Almost three hundred year ago, in 1736, the bridges surrounding this small island lead the great mathematician Euler to lay the foundations of graph theory, a field of mathematics that has grown immensely in the last decades!
Continuing your walk along the river you decide you want to make a small tour in this part of the city, you take the map of the city and you observe that there are five bridges connecting the different parts of the city with the island. What more natural to try and make a route passing from all bridges but only once from each one, this way you explore the whole area, you can walk on all the old bridges (three of the five) and also not spend too much time going back and forth.
You immediately locate the five bridges on the map and you start trying to find a route passing from all the bridges but only once from each one. For easiness you depict the bridges, the island and the three parts of the city on a piece of paper using the following simple illustration
After some trials you find a route, follow the bridges as the colors indicate, Red - Blue - Yellow - Green - Purple!
As you were standing in area D, by mere chance, this seemed like a good plan!
Is it possible to find a route passing from all bridges once for all possible starting regions A,B,C and D? Why is it possible (or not) to find such a route when you start from a specific region?
Hint to Exercise 1: Every region has a certain number of bridges connected to it, A has 2, B has 3, C has 2 and D has 3. Starting from a region with an even, or an odd respectively, number of bridges is important.
After your walk, you have visited the Cathedral on the small island and you go and sit to a café to read a little bit more about the city. Browsing your guide you reach the chapter about the history of the city. Before World War II the city was named Königsberg and there were seven bridges instead of five, but two of the bridges were bombed during the war. Hence before World War II the route you have just found would not have worked due to the two additional bridges you should have taken into account!
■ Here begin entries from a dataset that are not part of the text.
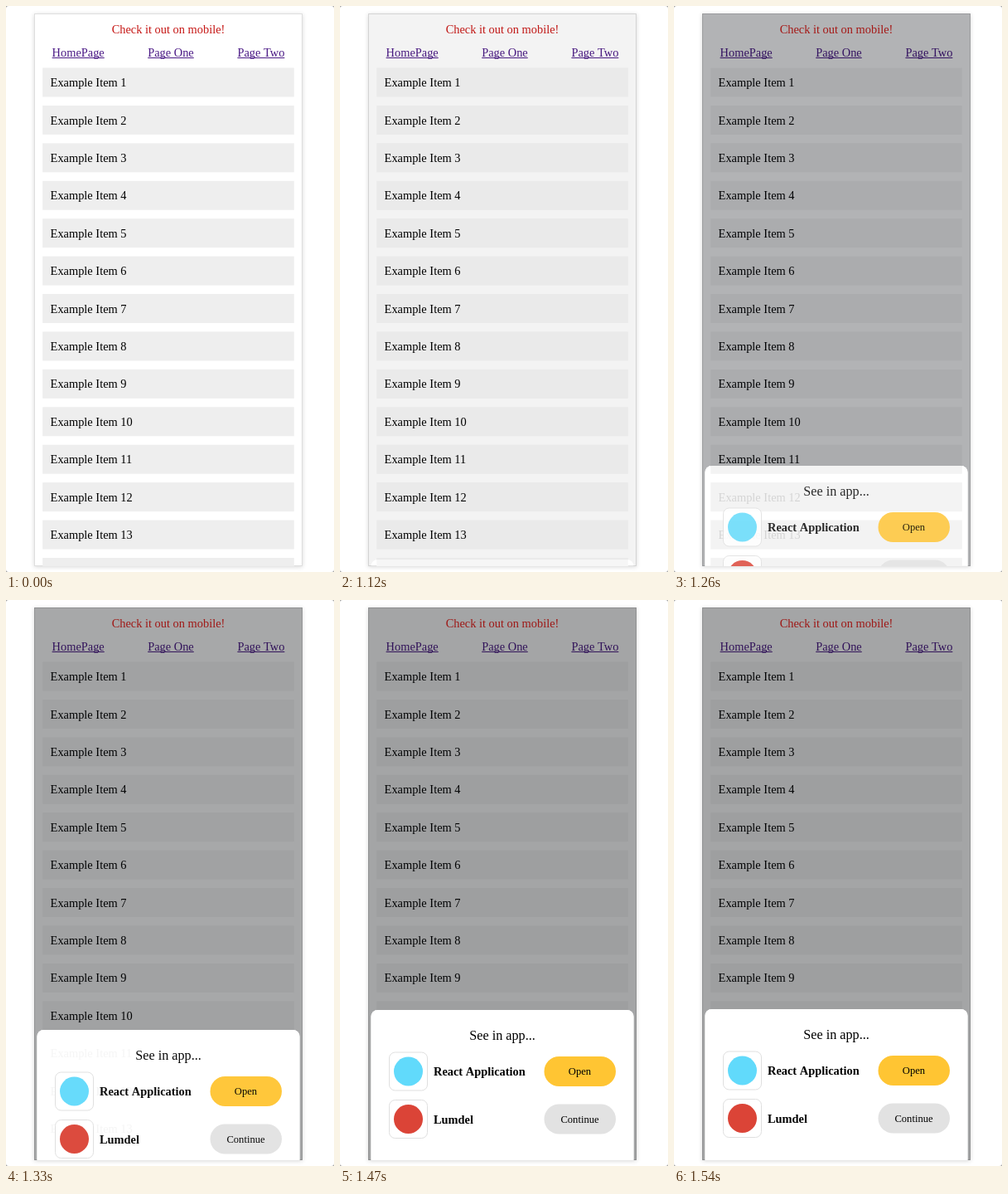
An HTML page with a canvas for the animation above (2380 ms loop, 396x682 px).

```html
<!DOCTYPE html>
<html lang="en">
<head>
<meta charset="utf-8">
<title>Open in app sheet</title>
<style>
html, body { margin: 0; width: 100%; height: 100%; overflow: hidden; background: #fff; }
canvas { display: block; width: 396px; height: 682px; }
</style>
</head>
<body>
<canvas id="stage" width="396" height="682"></canvas>
<script>
const ctx = document.getElementById('stage').getContext('2d');
const SERIF = '"Liberation Serif", "Times New Roman", serif';
const LOOP = 2380, START = 1120, STEP = 70;
const PAGE = { x: 34, y: 9, w: 324, h: 666 };
const SHEET = { x: 37.5, w: 317, h: 200 };
// Sheet top and opacity at each step of the entrance
const TOPS = [667, 601, 554, 518, 497, 494, 493];
const FADES = [0.13, 0.52, 0.83, 0.96, 1, 1, 1];

function box(x, y, w, h, r, fill, stroke) {
  ctx.beginPath();
  ctx.roundRect(x, y, w, h, r);
  if (fill) { ctx.fillStyle = fill; ctx.fill(); }
  if (stroke) { ctx.strokeStyle = stroke; ctx.lineWidth = 1; ctx.stroke(); }
}

function text(str, x, y, size = 14.4, color = '#000', align = 'left', weight = 'normal') {
  ctx.font = `${weight} ${size}px ${SERIF}`;
  ctx.textAlign = align;
  ctx.fillStyle = color;
  ctx.fillText(str, x, y);
}

function dot(x, y, r, color) {
  ctx.fillStyle = color;
  ctx.beginPath();
  ctx.arc(x, y, r, 0, 7);
  ctx.fill();
}

function link(str, x) {
  text(str, x, 61, 14.4, '#4b1a86');
  ctx.fillRect(x, 62, ctx.measureText(str).width, 1);
}

function drawFrame() {
  ctx.fillStyle = '#fff';
  ctx.fillRect(0, 0, 396, 682);
  ctx.save();
  ctx.shadowColor = 'rgba(0,0,0,.16)';
  ctx.shadowBlur = 5;
  ctx.shadowOffsetY = 1;
  box(PAGE.x, PAGE.y, PAGE.w, PAGE.h, 0, '#fff');
  ctx.restore();
  // Rounded window corners
  for (const x of [0, 396]) for (const y of [0, 682]) {
    const dx = x ? -1 : 1, dy = y ? -1 : 1;
    ctx.fillStyle = '#999';
    ctx.beginPath();
    ctx.moveTo(x, y);
    ctx.lineTo(x + 3 * dx, y);
    ctx.quadraticCurveTo(x, y, x, y + 3 * dy);
    ctx.fill();
  }
}

function drawPage(itemColor) {
  ctx.fillStyle = '#fff';
  ctx.fillRect(PAGE.x, PAGE.y, PAGE.w, PAGE.h);
  ctx.strokeStyle = '#dedede';
  ctx.lineWidth = 1;
  ctx.strokeRect(PAGE.x + 0.5, PAGE.y + 0.5, PAGE.w - 1, PAGE.h - 1);
  link('HomePage', 55.6);
  link('Page One', 171.2);
  link('Page Two', 279.4);
  for (let i = 0; i < 14; i++) {
    const y = 74.5 + i * 45.42;
    ctx.fillStyle = itemColor;
    ctx.fillRect(44.2, y, 303.6, 35);
    text('Example Item ' + (i + 1), 53.6, y + 22.6);
  }
}

function drawRow(y, name, color, label, fill) {
  box(59.5, y, 46, 46, 7, '#fff', '#dfdfdf');
  dot(82.5, y + 23, 17.5, color);
  text(name, 113, y + 28, 14.4, '#000', 'left', 'bold');
  box(246.5, y + 5, 86.5, 36, 18, fill);
  text(label, 289.5, y + 27, 12.6, '#000', 'center');
}

function drawSheet(top, fade) {
  // The dimming surrounds the sheet but does not lie under it
  ctx.fillStyle = `rgba(3,6,11,${0.362 * fade})`;
  ctx.beginPath();
  ctx.rect(PAGE.x, PAGE.y, PAGE.w, PAGE.h);
  ctx.roundRect(SHEET.x, top, SHEET.w, SHEET.h, 8);
  ctx.fill('evenodd');

  ctx.save();
  if (fade > 0.2 && fade < 0.9) {
    const shade = Math.round(255 - 12 / (1 - fade));
    ctx.beginPath();
    ctx.roundRect(SHEET.x, top, SHEET.w, SHEET.h, 8);
    ctx.clip();
    drawPage(`rgb(${shade},${shade},${shade})`);
  }
  ctx.globalAlpha = fade;
  box(SHEET.x, top, SHEET.w, SHEET.h, 8, '#fff');
  text('See in app...', 196, top + 36, 16.2, '#000', 'center');
  drawRow(top + 51, 'React Application', '#61dafb', 'Open', '#ffc533');
  drawRow(top + 108.5, 'Lumdel', '#db4437', 'Continue', '#e2e2e2');
  ctx.restore();
}

function draw(time) {
  const t = time % LOOP;
  const step = Math.min(Math.floor((t - START) / STEP), TOPS.length - 1);
  const open = step >= 0;
  const fade = open ? FADES[step] : 0;
  drawFrame();
  ctx.save();
  ctx.beginPath();
  ctx.rect(PAGE.x, PAGE.y, PAGE.w, PAGE.h);
  ctx.clip();
  drawPage(open ? '#f5f5f5' : '#eee');
  if (open) drawSheet(TOPS[step], fade);
  text('Check it out on mobile!', 196, 33.4, 14.4, `rgb(${198 - 40 * fade},24,22)`, 'center');
  ctx.restore();
}

const begin = performance.now();
function tick() {
  draw(performance.now() - begin);
  requestAnimationFrame(tick);
}
tick();
</script>
</body>
</html>
```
In this map from 1902 you observe that there were five bridges connecting the island with the main parts of the city, instead of three. Hence the bridges, the island and the three districts can be illustrated as follows
You start wondering, would it be possible for a traveler in 1900 to cross from all the bridges just once? Euler was wondering exactly the same thing in 1736 when he solved this problem!
Exercise 2: Is it possible to find a route, starting from some arbitrary point on the map, and traversing all bridges only one time?
Hint to Exercise 2: All regions have an odd number of bridges connected to them. What does this mean for such a route?
Next week one more hint to the exercises will appear!